EXERCISE BRIEF
Look through the data that follows and copy each line with the string "canvas".

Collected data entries
+---+

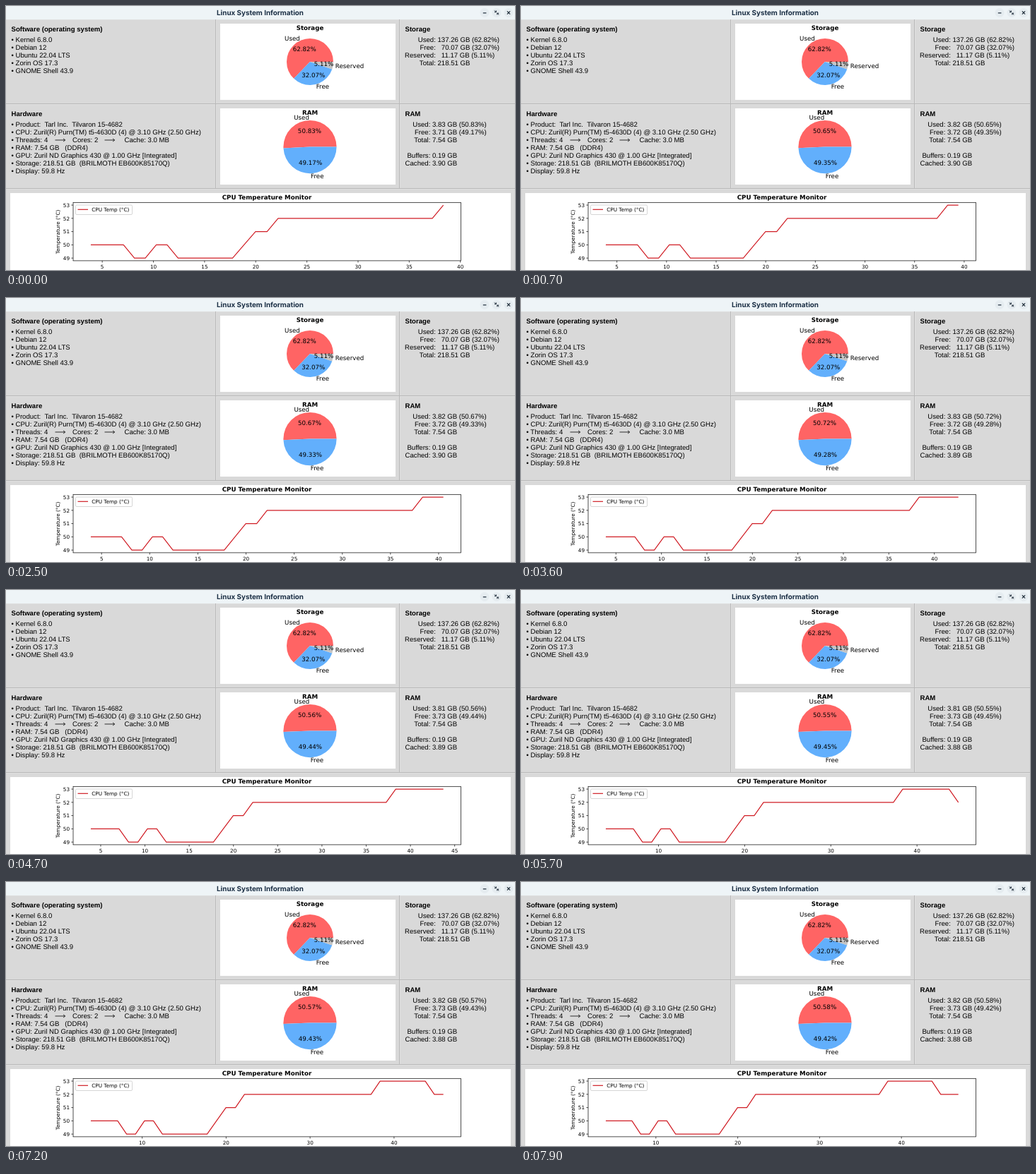
An HTML page with a canvas for the animation above (8000 ms loop, 720 by 374 pixels).

```html
<!DOCTYPE html>
<html lang="en">
<head>
<meta charset="utf-8">
<title>Linux System Information</title>
<style>
html, body { margin: 0; width: 100%; height: 100%; overflow: hidden; background: #d9d9d9; }
canvas { display: block; width: 720px; height: 374px; }
</style>
</head>
<body>
<canvas id="stage"></canvas>
<script>
const W = 720, H = 374, LOOP = 8000;
const canvas = document.getElementById('stage');
const ctx = canvas.getContext('2d');
const dpr = window.devicePixelRatio || 1;
canvas.width = W * dpr;
canvas.height = H * dpr;
ctx.textRendering = 'geometricPrecision';

const SANS = '9.6px "Liberation Sans", Arial, sans-serif';
const ROW = 10.98;
const plotFont = (size, weight = '') => `${weight} ${size}px "DejaVu Sans", sans-serif`;
const RED = '#ff6464', BLUE = '#62affc', GREY = '#c4c4c4', LINE = '#d01c24';

// Refresh times and the readings each refresh brings
const UPDATES = [0, 300, 1400, 2600, 3600, 4600, 5600, 6700, 7700];
const RAM_USED = [50.83, 50.65, 50.67, 50.69, 50.72, 50.56, 50.55, 50.57, 50.58];
const CACHED = [3.90, 3.90, 3.90, 3.90, 3.89, 3.89, 3.88, 3.88, 3.88];
const RAM_TOTAL = 7.544;

// Temperature runs: [value, number of samples]
const RUNS = [[50, 4], [49, 2], [50, 2], [49, 6], [50, 1], [51, 2], [52, 15], [53, 6], [52, 3]];
const TEMPS = RUNS.flatMap(([value, count]) => Array(count).fill(value));
const FIRST_COUNT = 33;

// Sampling slows down a little from sample 13 to 16
function sampleTime(n) {
  const slow = Math.min(1, Math.max(0, (n - 13) / 3));
  return 3.88 + n * (1.066 + 0.0108 * slow);
}

function text(str, x, y, font, align = 'left', color = '#000') {
  ctx.font = font;
  ctx.textAlign = align;
  ctx.fillStyle = color;
  ctx.fillText(str, x, y);
}

function rect(x, y, w, h, color) {
  ctx.fillStyle = color;
  ctx.fillRect(x, y, w, h);
}

function path(points, color, width) {
  ctx.beginPath();
  points.forEach(([x, y]) => ctx.lineTo(x, y));
  ctx.strokeStyle = color;
  ctx.lineWidth = width;
  ctx.stroke();
}

function titleBar() {
  rect(0, 0, W, 19, '#eef4f7');
  text('Linux System Information', 359.5, 13.2, '700 9.85px Inter, sans-serif', 'center', '#1b2f45');
  const ink = '#1c2a38';
  for (const x of [677, 694, 711]) {
    ctx.beginPath();
    ctx.arc(x, 9.5, 6.5, 0, 7);
    ctx.fillStyle = '#e5ecf0';
    ctx.fill();
  }
  path([[674.8, 9.9], [679.4, 9.9]], ink, 1.2);
  path([[691, 8.7], [693.3, 8.7], [693.3, 6.4]], ink, 1);
  path([[694.8, 12.4], [694.8, 10.2], [697.2, 10.2]], ink, 1);
  path([[691, 6.4], [693.3, 8.7]], ink, 1);
  path([[694.8, 10.2], [697.2, 12.4]], ink, 1);
  path([[708.9, 7.4], [713.1, 11.6]], ink, 1.2);
  path([[713.1, 7.4], [708.9, 11.6]], ink, 1.2);
}

function panel(x, y, w, h) {
  rect(x, y, w, h, '#b9b9b9');
  rect(x + 1, y + 1, w - 1, h - 1, '#dfdfdf');
  rect(x + 2, y + 2, w - 2, h - 2, '#d9d9d9');
}

function heading(str, x, y) {
  text(str, x, y, 'bold ' + SANS);
}

function lines(rows, x, y) {
  rows.forEach((row, i) => text(row, x, y + i * ROW, SANS));
}

// Label/value rows meeting at a colon
function table(rows, x, y) {
  rows.forEach(([label, value], i) => {
    text(label, x, y + i * ROW, SANS, 'right');
    text(value, x + 2.67, y + i * ROW, SANS);
  });
}

function arrow(x, y) {
  path([[x, y], [x + 14, y]], '#000', 0.8);
  path([[x + 11.6, y - 2], [x + 14.2, y], [x + 11.6, y + 2]], '#000', 0.8);
}

function pie(cx, cy, r, parts) {
  const font = plotFont(8.7);
  const labels = [];
  let from = 0;
  for (const [name, pct, color] of parts) {
    const to = from + pct / 50 * Math.PI;
    ctx.beginPath();
    ctx.moveTo(cx, cy);
    ctx.arc(cx, cy, r, -from, -to, true);
    ctx.fillStyle = color;
    ctx.fill();
    labels.push([name, pct, (from + to) / 2]);
    from = to;
  }
  for (const [name, pct, mid] of labels) {
    const dx = r * Math.cos(mid), dy = -r * Math.sin(mid);
    text(name, cx + 1.1 * dx, cy + 1.1 * dy + 2.9, font, dx > 0 ? 'left' : 'right');
    text(pct.toFixed(2) + '%', cx + 0.6 * dx, cy + 0.6 * dy + 2.9, font, 'center');
  }
}

function chart(count) {
  const left = 95, right = 643.6, top = 278.3, bottom = 360.9;
  const t0 = sampleTime(0), span = sampleTime(count - 1) - t0;
  const scale = (right - left) / (span * 1.1);
  const px = t => left + (t - t0 + span * 0.05) * scale;
  const py = v => 282.05 + (53 - v) * 18.77;
  const tickFont = plotFont(7.25);

  text('CPU Temperature Monitor', 369, 274, plotFont(8.7, 'bold'), 'center');
  ctx.lineJoin = 'round';
  path(TEMPS.slice(0, count).map((v, n) => [px(sampleTime(n)), py(v)]), LINE, 1.2);
  ctx.lineJoin = 'miter';

  const step = span * 1.1 > 44.5 ? 10 : 5;
  for (let t = step; px(t) <= right; t += step) {
    path([[px(t), bottom], [px(t), bottom + 2.6]], '#000', 0.7);
    text(t, px(t), 372.1, tickFont, 'center');
  }
  for (let v = 49; v <= 53; v++) {
    path([[left - 2.6, py(v)], [left, py(v)]], '#000', 0.7);
    text(v, 90, py(v) + 2.8, tickFont, 'right');
  }
  ctx.strokeStyle = '#000';
  ctx.lineWidth = 0.7;
  ctx.strokeRect(left, top, right - left, bottom - top);

  ctx.save();
  ctx.translate(75.5, 320);
  ctx.rotate(-Math.PI / 2);
  text('Temperature (°C)', 0, 0, tickFont, 'center');
  ctx.restore();

  ctx.beginPath();
  ctx.roundRect(98.5, 282, 80, 13.5, 1.5);
  ctx.fillStyle = '#fff';
  ctx.fill();
  ctx.strokeStyle = '#ccc';
  ctx.lineWidth = 0.8;
  ctx.stroke();
  path([[101.5, 288.3], [116, 288.3]], LINE, 1.2);
  text('CPU Temp (°C)', 121.3, 291, tickFont);
}

function software() {
  panel(-2, 18, 298, 120);
  heading('Software (operating system)', 7.5, 35.8);
  lines(['• Kernel 6.8.0', '• Debian 12', '• Ubuntu 22.04 LTS', '• Zorin OS 17.3',
    '• GNOME Shell 43.9'], 7.5, 51.3);
}

function hardware() {
  const top = 171.2, arrowY = top + 2 * ROW - 3.2;
  panel(-2, 138, 298, 120);
  heading('Hardware', 7.5, 155.6);
  lines(['• Product:  Tarl Inc.  Tilvaron 15-4682',
    '• CPU: Zuril(R) Purn(TM) t5-4630D (4) @ 3.10 GHz (2.50 GHz)',
    '• Threads: 4',
    '• RAM: 7.54 GB   (DDR4)',
    '• GPU: Zuril ND Graphics 430 @ 1.00 GHz [Integrated]',
    '• Storage: 218.51 GB  (BRILMOTH EB600K85170Q)',
    '• Display: 59.8 Hz'], 7.5, top);
  text('Cores: 2', 94, top + 2 * ROW, SANS);
  text('Cache: 3.0 MB', 167.5, top + 2 * ROW, SANS);
  arrow(69.5, arrowY);
  arrow(139.5, arrowY);
}

function storage() {
  panel(296, 18, 260, 120);
  rect(303, 25, 248, 108, '#fff');
  text('Storage', 430, 33.7, plotFont(8.7, 'bold'), 'center');
  pie(430, 79, 33, [['Used', 62.82, RED], ['Free', 32.07, BLUE], ['Reserved', 5.11, GREY]]);
  panel(556, 18, 166, 120);
  heading('Storage', 564.5, 35.8);
  table([['Used:', '137.26 GB (62.82%)'], ['Free:', '  70.07 GB (32.07%)'],
    ['Reserved:', '  11.17 GB (5.11%)'], ['Total:', '218.51 GB']], 607.8, 51.3);
}

function memory(used, cached) {
  const free = 100 - used;
  const share = pct => `${(RAM_TOTAL * pct / 100).toFixed(2)} GB (${pct.toFixed(2)}%)`;
  panel(296, 138, 260, 120);
  rect(303, 145, 248, 108, '#fff');
  text('RAM', 430, 153.6, plotFont(8.7, 'bold'), 'center');
  pie(430, 199.6, 37.6, [['Used', used, RED], ['Free', free, BLUE]]);
  panel(556, 138, 166, 120);
  heading('RAM', 564.5, 155.6);
  table([['Used:', share(used)], ['Free:', share(free)], ['Total:', '7.54 GB'], ['', ''],
    ['Buffers:', '0.19 GB'], ['Cached:', cached.toFixed(2) + ' GB']], 600.3, 171.2);
}

function draw(time) {
  const tick = UPDATES.filter(t => t <= time).length - 1;
  ctx.setTransform(dpr, 0, 0, dpr, 0, 0);
  software();
  storage();
  hardware();
  memory(RAM_USED[tick], CACHED[tick]);
  titleBar();
  panel(-2, 258, W + 4, 122);
  rect(6, 265, 708, 109, '#fff');
  chart(FIRST_COUNT + tick);
}

const start = performance.now();
function loop() {
  draw((performance.now() - start) % LOOP);
  requestAnimationFrame(loop);
}
loop();
</script>
</body>
</html>
```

+---+

WRITTEN SOLUTION
An HTML page with a canvas for the animation above (8000 ms loop, 720 by 374 pixels).
canvas { display: block; width: 720px; height: 374px; }
<canvas id="stage"></canvas>
const canvas = document.getElementById('stage');
const ctx = canvas.getContext('2d');
canvas.width = W * dpr;
canvas.height = H * dpr;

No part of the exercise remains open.